  • Joined: 12-March 10

Re: Finding a Job

Posted 19 May 2010 - 04:01 AM

View PostMentalFloss, on 19 May 2010 - 02:01 AM, said:

EDIT:

I removed everything. Considering how constructive this thread is, I don't want to be the one to pollute it with my negative attitude. I'm just frustrated.


Anyway, to nooblet - do you think the resume should be a sort of call-and-response type thing to the job posting? Do you get what I mean or should I elaborate?


I'm interested in knowing what was posted LOL

I think I understand but to make sure, you should clarify if my next answer doesn't seem to follow. A resume is indeed a response specifically to any job posting you are interested in. At the end of the day, an employer is offering a specific position and they want someone that can fit that position or role as best as possible, ideally the perfect candidate that has all the skills they require. Resumes should reflect as much of that as possible.

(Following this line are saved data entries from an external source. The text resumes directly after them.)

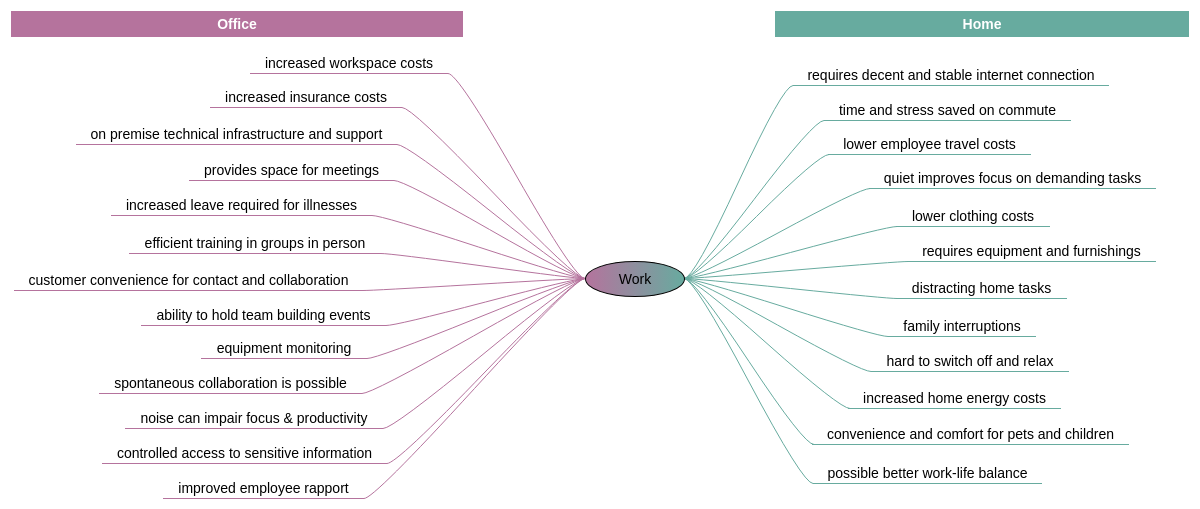
<!DOCTYPE html>
<html lang="en">
<head>
<meta charset="utf-8">
<title>Work: office or home</title>
<style>
:root {
  --office: #b5739d;
  --home: #67ab9f;
  --ink: #000;
  --paper: #fff;
}
* { box-sizing: border-box; margin: 0; padding: 0; }
body { width: 1200px; height: 509px; overflow: hidden; background: var(--paper); }
.mindmap {
  position: relative;
  width: 1200px;
  height: 509px;
  overflow: hidden;
  color: var(--ink);
  font: 14px/20px "Liberation Sans", Arial, sans-serif;
}
.headings {
  display: flex;
  justify-content: space-between;
  padding: 11px 11px 0;
}
.heading {
  height: 26px;
  color: var(--paper);
  font-size: 14px;
  font-weight: bold;
  line-height: 26px;
  text-align: center;
}
.heading.office { width: 452px; background: var(--office); }
.heading.home { width: 414px; background: var(--home); }
.branches { position: absolute; inset: 0; width: 1200px; height: 509px; fill: none; }
.branches .office { stroke: var(--office); }
.branches .home { stroke: var(--home); }
.topics { list-style: none; }
.topics li {
  position: absolute;
  left: var(--x);
  top: calc(var(--line) - 20px);
  width: var(--w);
  height: 21px;
  border-bottom: 1px solid;
  text-align: center;
  white-space: nowrap;
}
.topics.office li { border-color: var(--office); }
.topics.home li { border-color: var(--home); }
.hub {
  position: absolute;
  left: 585px;
  top: 261px;
  width: 100px;
  height: 36px;
  border: 1px solid var(--ink);
  border-radius: 50%;
  background: linear-gradient(to right, var(--office), var(--home)) border-box;
  line-height: 34px;
  text-align: center;
}
</style>
</head>
<body>
<main class="mindmap">
  <header class="headings">
    <h2 class="heading office">Office</h2>
    <h2 class="heading home">Home</h2>
  </header>

  <svg class="branches" viewBox="0 0 1200 509" aria-hidden="true">
    <g class="office" transform="translate(0 .5)">
      <path d="M448 73Q458 73 516.5 175.5T585 278"/>
      <path d="M402 107Q412 107 493.5 192.5T585 278"/>
      <path d="M397 144Q407 144 491 211T585 278"/>
      <path d="M394 180Q404 180 489.5 229T585 278"/>
      <path d="M372 215Q382 215 478.5 246.5T585 278"/>
      <path d="M381 253Q391 253 483 265.5T585 278"/>
      <path d="M363 290Q373 290 474 284T585 278"/>
      <path d="M386 325Q396 325 485.5 301.5T585 278"/>
      <path d="M367 358Q377 358 476 318T585 278"/>
      <path d="M362 393Q372 393 473.5 335.5T585 278"/>
      <path d="M383 428Q393 428 484 353T585 278"/>
      <path d="M387 463Q397 463 486 370.5T585 278"/>
      <path d="M364 498Q374 498 474.5 388T585 278"/>
    </g>
    <g class="home" transform="translate(0 .5)">
      <path d="M793 85Q783 85 738.5 181.5T684 278"/>
      <path d="M824 120Q814 120 754 199T684 278"/>
      <path d="M829 154Q819 154 756.5 216T684 278"/>
      <path d="M870 188Q860 188 777 233T684 278"/>
      <path d="M897 226Q887 226 790.5 252T684 278"/>
      <path d="M908 261Q898 261 796 269.5T684 278"/>
      <path d="M897 298Q887 298 790.5 288T684 278"/>
      <path d="M888 336Q878 336 786 307T684 278"/>
      <path d="M871 371Q861 371 777.5 324.5T684 278"/>
      <path d="M850 408Q840 408 767 343T684 278"/>
      <path d="M814 444Q804 444 749 361T684 278"/>
      <path d="M813 483Q803 483 748.5 380.5T684 278"/>
    </g>
  </svg>

  <ul class="topics office">
    <li style="--x:250px;--line:73px;--w:198px">increased workspace costs</li>
    <li style="--x:210px;--line:107px;--w:192px">increased insurance costs</li>
    <li style="--x:76px;--line:144px;--w:321px">on premise technical infrastructure and support</li>
    <li style="--x:189px;--line:180px;--w:205px">provides space for meetings</li>
    <li style="--x:111px;--line:215px;--w:261px">increased leave required for illnesses</li>
    <li style="--x:129px;--line:253px;--w:252px">efficient training in groups in person</li>
    <li style="--x:14px;--line:290px;--w:349px">customer convenience for contact and collaboration</li>
    <li style="--x:141px;--line:325px;--w:245px">ability to hold team building events</li>
    <li style="--x:201px;--line:358px;--w:166px">equipment monitoring</li>
    <li style="--x:99px;--line:393px;--w:263px">spontaneous collaboration is possible</li>
    <li style="--x:125px;--line:428px;--w:258px">noise can impair focus &amp; productivity</li>
    <li style="--x:102px;--line:463px;--w:285px">controlled access to sensitive information</li>
    <li style="--x:163px;--line:498px;--w:201px">improved employee rapport</li>
  </ul>

  <ul class="topics home">
    <li style="--x:793px;--line:85px;--w:316px">requires decent and stable internet connection</li>
    <li style="--x:824px;--line:120px;--w:247px">time and stress saved on commute</li>
    <li style="--x:828px;--line:154px;--w:203px">lower employee travel costs</li>
    <li style="--x:869px;--line:188px;--w:287px">quiet improves focus on demanding tasks</li>
    <li style="--x:896px;--line:226px;--w:154px">lower clothing costs</li>
    <li style="--x:907px;--line:261px;--w:249px">requires equipment and furnishings</li>
    <li style="--x:896px;--line:298px;--w:171px">distracting home tasks</li>
    <li style="--x:888px;--line:336px;--w:148px">family interruptions</li>
    <li style="--x:871px;--line:371px;--w:198px">hard to switch off and relax</li>
    <li style="--x:848px;--line:408px;--w:213px">increased home energy costs</li>
    <li style="--x:812px;--line:444px;--w:317px">convenience and comfort for pets and children</li>
    <li style="--x:813px;--line:483px;--w:229px">possible better work-life balance</li>
  </ul>

  <div class="hub">Work</div>
</main>
</body>
</html>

Keep in mind that there are probably hundreds of other applicants that fit this role too so you'll want to make sure yours is as targeted as possible to garnet attention early on. The more you can do to improve this, the better. Afterall, if someone is hiring a Java programmer and 500 Java programmer applies, why should they hire YOU. The above comments starts to make more sense when you look at it like that.

It is a given that good programmers can pick up any language within a short time period and they can do what is needed. That isn't the reason for submitting a resume. Employers like to see applicants with experience in specific languages because those who actively work on those languages know more than those that are picking them up, including ways to creatively use the language to do what they need. Even expert programmers who are excellent at any given language are constantly learning new things about the language themselves. As such, an employer will want someone that meets the needs they are looking to fill and if possible, find out how good they are at utilizing their programming skills (which is why the portfolio and cover letter is a crucial component to make you shine.

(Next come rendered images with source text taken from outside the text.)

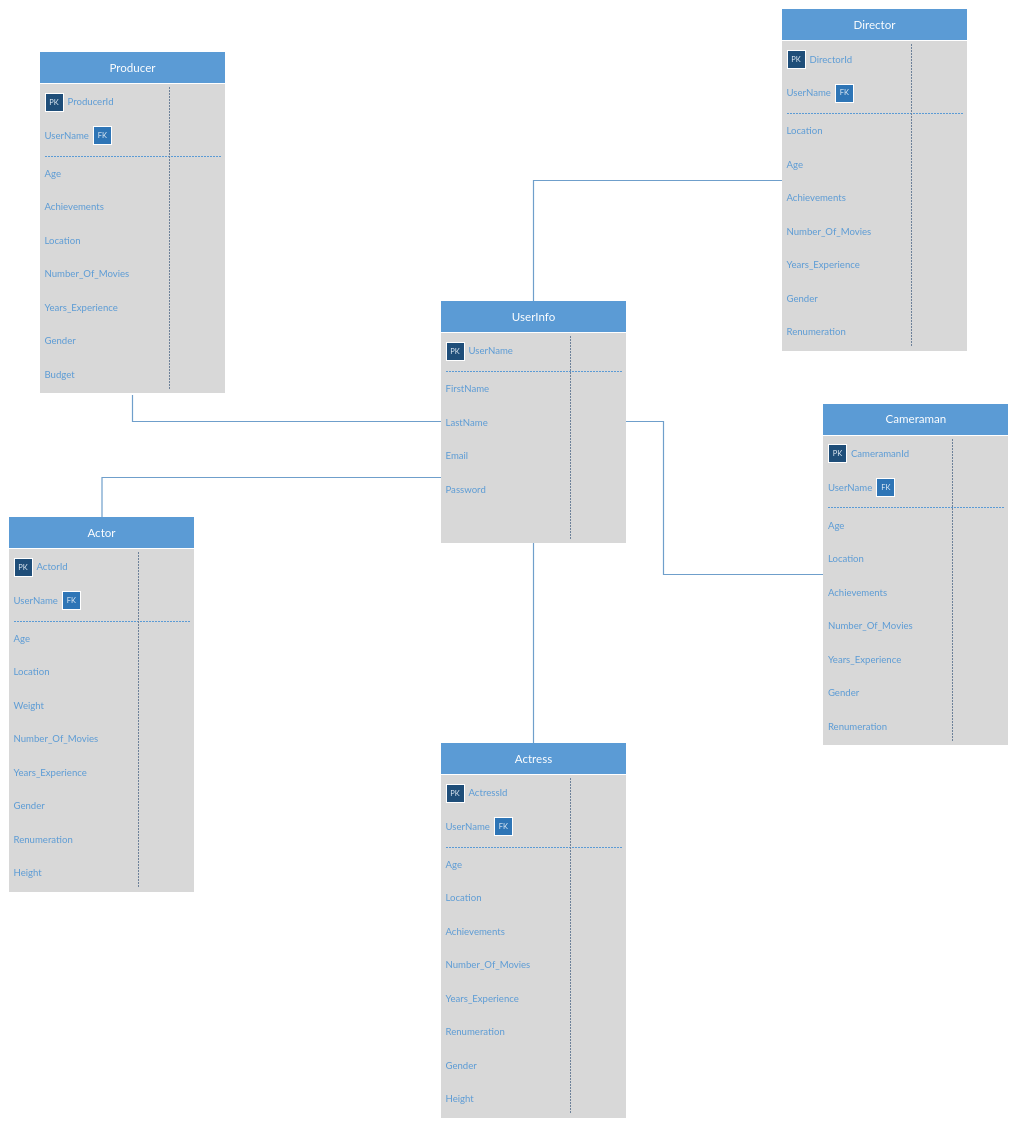
<!DOCTYPE html>
<html lang="en">
<head>
<meta charset="utf-8">
<title>Film crew entity diagram</title>
<style>
:root {
  --paper: #ffffff;
  --accent: #5b9bd5;
  --panel: #d8d8d8;
  --connector: #6f9fcb;
  --primary-key: #1f4e79;
  --foreign-key: #2e75b6;
  --key-text: #e3edf6;
  --column-rule: #6d8199;
}
* { box-sizing: border-box; margin: 0; padding: 0; }
html, body { width: 1018px; height: 1128px; overflow: hidden; background: var(--paper); }
body { font-family: Lato, "Open Sans", sans-serif; }
.diagram { position: relative; width: 1018px; height: 1128px; overflow: hidden; }
.connectors { position: absolute; inset: 0; fill: none; stroke: var(--connector); stroke-width: 1.2; }
.entity { position: absolute; display: flex; flex-direction: column; gap: 1px; width: 185px; height: 341px; }
.entity h2 {
  flex: 0 0 31px; display: flex; align-items: center; justify-content: center; padding-bottom: 1px;
  background: var(--accent); color: var(--paper); font-size: 11.6px; font-weight: 400;
}
.fields { position: relative; flex: 1; padding: 1.5px 4px 0 4.5px; background: var(--panel); }
.fields::after {
  content: ""; position: absolute; left: 128.5px; top: 3px; bottom: 4px; width: 1px;
  background: repeating-linear-gradient(to bottom, var(--column-rule) 0 2px, transparent 2px 3px);
}
.fields ul { list-style: none; }
.fields li {
  display: flex; align-items: center; gap: 4px; height: 33.5px;
  color: var(--accent); font-size: 9.6px; line-height: 1; white-space: nowrap;
}
.keys {
  padding-bottom: 4px;
  background: repeating-linear-gradient(to right, var(--accent) 0 2px, transparent 2px 3px) bottom / 100% 1px no-repeat;
}
.keys + ul { padding-top: 0.5px; }
.key {
  flex: none; display: flex; align-items: center; justify-content: center;
  width: 19px; height: 19px; border: 1px solid var(--paper);
  color: var(--key-text); font-size: 7.5px;
}
.primary { background: var(--primary-key); }
.foreign { background: var(--foreign-key); }
.producer { left: 40px; top: 52px; }
.director { left: 782px; top: 9.4px; height: 341.6px; }
.user-info { left: 441px; top: 301px; height: 242px; }
.cameraman { left: 823.4px; top: 403.6px; height: 341.4px; }
.actor { left: 9px; top: 517px; height: 375px; }
.actress { left: 441px; top: 743px; height: 375px; }
</style>
</head>
<body>
<main class="diagram">
  <svg class="connectors" width="1018" height="1128" viewBox="0 0 1018 1128" aria-hidden="true">
    <path d="M132.5 395V421.5H441"/>
    <path d="M533.5 301V180.5H782"/>
    <path d="M626 421.5H663.5V574.5H824"/>
    <path d="M441 477.5H102V517"/>
    <path d="M533.5 543V743"/>
  </svg>

  <section class="entity producer">
    <h2>Producer</h2>
    <div class="fields">
      <ul class="keys">
        <li><span class="key primary">PK</span>ProducerId</li>
        <li>UserName<span class="key foreign">FK</span></li>
      </ul>
      <ul>
        <li>Age</li>
        <li>Achievements</li>
        <li>Location</li>
        <li>Number_Of_Movies</li>
        <li>Years_Experience</li>
        <li>Gender</li>
        <li>Budget</li>
      </ul>
    </div>
  </section>

  <section class="entity director">
    <h2>Director</h2>
    <div class="fields">
      <ul class="keys">
        <li><span class="key primary">PK</span>DirectorId</li>
        <li>UserName<span class="key foreign">FK</span></li>
      </ul>
      <ul>
        <li>Location</li>
        <li>Age</li>
        <li>Achievements</li>
        <li>Number_Of_Movies</li>
        <li>Years_Experience</li>
        <li>Gender</li>
        <li>Renumeration</li>
      </ul>
    </div>
  </section>

  <section class="entity user-info">
    <h2>UserInfo</h2>
    <div class="fields">
      <ul class="keys">
        <li><span class="key primary">PK</span>UserName</li>
      </ul>
      <ul>
        <li>FirstName</li>
        <li>LastName</li>
        <li>Email</li>
        <li>Password</li>
      </ul>
    </div>
  </section>

  <section class="entity cameraman">
    <h2>Cameraman</h2>
    <div class="fields">
      <ul class="keys">
        <li><span class="key primary">PK</span>CameramanId</li>
        <li>UserName<span class="key foreign">FK</span></li>
      </ul>
      <ul>
        <li>Age</li>
        <li>Location</li>
        <li>Achievements</li>
        <li>Number_Of_Movies</li>
        <li>Years_Experience</li>
        <li>Gender</li>
        <li>Renumeration</li>
      </ul>
    </div>
  </section>

  <section class="entity actor">
    <h2>Actor</h2>
    <div class="fields">
      <ul class="keys">
        <li><span class="key primary">PK</span>ActorId</li>
        <li>UserName<span class="key foreign">FK</span></li>
      </ul>
      <ul>
        <li>Age</li>
        <li>Location</li>
        <li>Weight</li>
        <li>Number_Of_Movies</li>
        <li>Years_Experience</li>
        <li>Gender</li>
        <li>Renumeration</li>
        <li>Height</li>
      </ul>
    </div>
  </section>

  <section class="entity actress">
    <h2>Actress</h2>
    <div class="fields">
      <ul class="keys">
        <li><span class="key primary">PK</span>ActressId</li>
        <li>UserName<span class="key foreign">FK</span></li>
      </ul>
      <ul>
        <li>Age</li>
        <li>Location</li>
        <li>Achievements</li>
        <li>Number_Of_Movies</li>
        <li>Years_Experience</li>
        <li>Renumeration</li>
        <li>Gender</li>
        <li>Height</li>
      </ul>
    </div>
  </section>
</main>
</body>
</html>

I can tell you that since there are only a handful of people that even bother submitting those two (generally not both on top of that), you'd be one of the rare few to do so if you did. That by itself is a great start assuming you did it right.

Your resume is not an introduction to your overall career or accomplishments (which probably works wonders in other fields) but rather is a detailed look at your capabilities to fulfill the role. Our industry is vastly different than others and as such, you can't view it the same way you would for say a marketing position or an HR position, etc...

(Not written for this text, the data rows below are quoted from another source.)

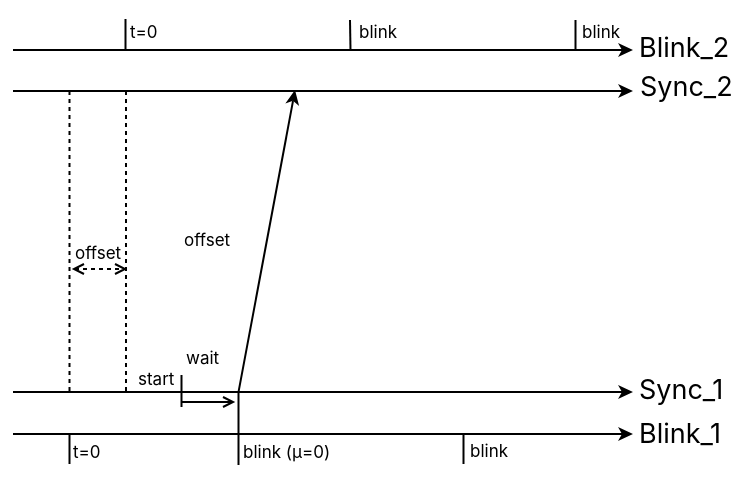
<!DOCTYPE html>
<html lang="en">
<head>
<meta charset="utf-8">
<title>Blink synchronisation timing diagram</title>
<style>
:root { --ink: #000; --paper: #fff; }
* { box-sizing: border-box; }
html, body { margin: 0; background: var(--paper); }
body { width: 744px; height: 484px; overflow: hidden; }
.timing-diagram {
  position: relative;
  width: 744px;
  height: 484px;
  margin: 0;
  overflow: hidden;
  color: var(--ink);
  font-family: Inter, Roboto, sans-serif;
}
.lines { position: absolute; inset: 0; display: block; }
.lines line, .lines .open-head { stroke: var(--ink); stroke-width: 2; fill: none; }
.lines .dashed { stroke-dasharray: 4 4; }
.solid-head { fill: var(--ink); }
.label, .axis-name { position: absolute; white-space: nowrap; }
.label { font-size: 17px; line-height: 20px; }
.axis-name { font-size: 27px; line-height: 32px; }
</style>
</head>
<body>
<figure class="timing-diagram">
  <svg class="lines" width="744" height="484" viewBox="0 0 744 484" aria-hidden="true">
    <defs>
      <path id="solid-head" class="solid-head" d="M0 0L-15 -7L-11 0L-15 7Z"/>
      <path id="open-head" class="open-head" d="M-10 -5L0 0L-10 5"/>
    </defs>

    <g class="axes">
      <line x1="13" y1="50" x2="622" y2="50"/>
      <line x1="13" y1="91" x2="622" y2="91"/>
      <line x1="13" y1="392" x2="622" y2="392"/>
      <line x1="13" y1="434" x2="622" y2="434"/>
      <use href="#solid-head" x="633" y="50"/>
      <use href="#solid-head" x="633" y="91"/>
      <use href="#solid-head" x="633" y="392"/>
      <use href="#solid-head" x="633" y="434"/>
    </g>

    <g class="ticks">
      <line x1="125.5" y1="19" x2="125.5" y2="50"/>
      <line x1="350" y1="20" x2="350.5" y2="50"/>
      <line x1="575.5" y1="20" x2="575.5" y2="50"/>
      <line x1="69.5" y1="434" x2="69.5" y2="464"/>
      <line x1="238.5" y1="392" x2="238.5" y2="465"/>
      <line x1="463.5" y1="434" x2="463.5" y2="464"/>
      <line x1="181.5" y1="375" x2="181.5" y2="407"/>
    </g>

    <g class="clock-offset">
      <line class="dashed" x1="69.5" y1="91" x2="69.5" y2="392"/>
      <line class="dashed" x1="126" y1="91" x2="126" y2="392"/>
      <line class="dashed" x1="75" y1="269" x2="123" y2="269"/>
      <use href="#open-head" x="125" y="269"/>
      <use href="#open-head" transform="translate(74 269) rotate(180)"/>
    </g>

    <g class="wait-arrow">
      <line x1="181" y1="402" x2="233" y2="402"/>
      <use href="#open-head" x="233" y="402"/>
    </g>

    <g class="message-arrow">
      <line x1="238.5" y1="392" x2="293" y2="101"/>
      <use href="#solid-head" transform="translate(295 90) rotate(-79.4)"/>
    </g>
  </svg>

  <span class="axis-name" style="left:639px;top:32px">Blink_2</span>
  <span class="axis-name" style="left:640px;top:71px">Sync_2</span>
  <span class="axis-name" style="left:639px;top:374px">Sync_1</span>
  <span class="axis-name" style="left:639px;top:418px">Blink_1</span>

  <span class="label" style="left:130px;top:22px">t=0</span>
  <span class="label" style="left:359px;top:22px">blink</span>
  <span class="label" style="left:582px;top:22px">blink</span>
  <span class="label" style="left:75px;top:243px">offset</span>
  <span class="label" style="left:184px;top:230px">offset</span>
  <span class="label" style="left:186px;top:348px">wait</span>
  <span class="label" style="left:138px;top:369px">start</span>
  <span class="label" style="left:73px;top:442px">t=0</span>
  <span class="label" style="left:243px;top:442px">blink (μ=0)</span>
  <span class="label" style="left:470px;top:441px">blink</span>
</figure>
</body>
</html>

As for applications to create a portfolio, I don't have any particular recommendations although you should be building it yourself, from scratch. The portfolio is meant to be a reflection of your previous work and programming abilities including things you've done with previous employers (posting should be with permission) or projects you've done on your own. It can be anything, does not need to be business related. It's a reflection of how well you can program.

This post has been edited by nooblet: 19 May 2010 - 04:23 AM

Was This Post Helpful? 1
  • +
  • -

  • (2 Pages)
  • +
  • 1
  • 2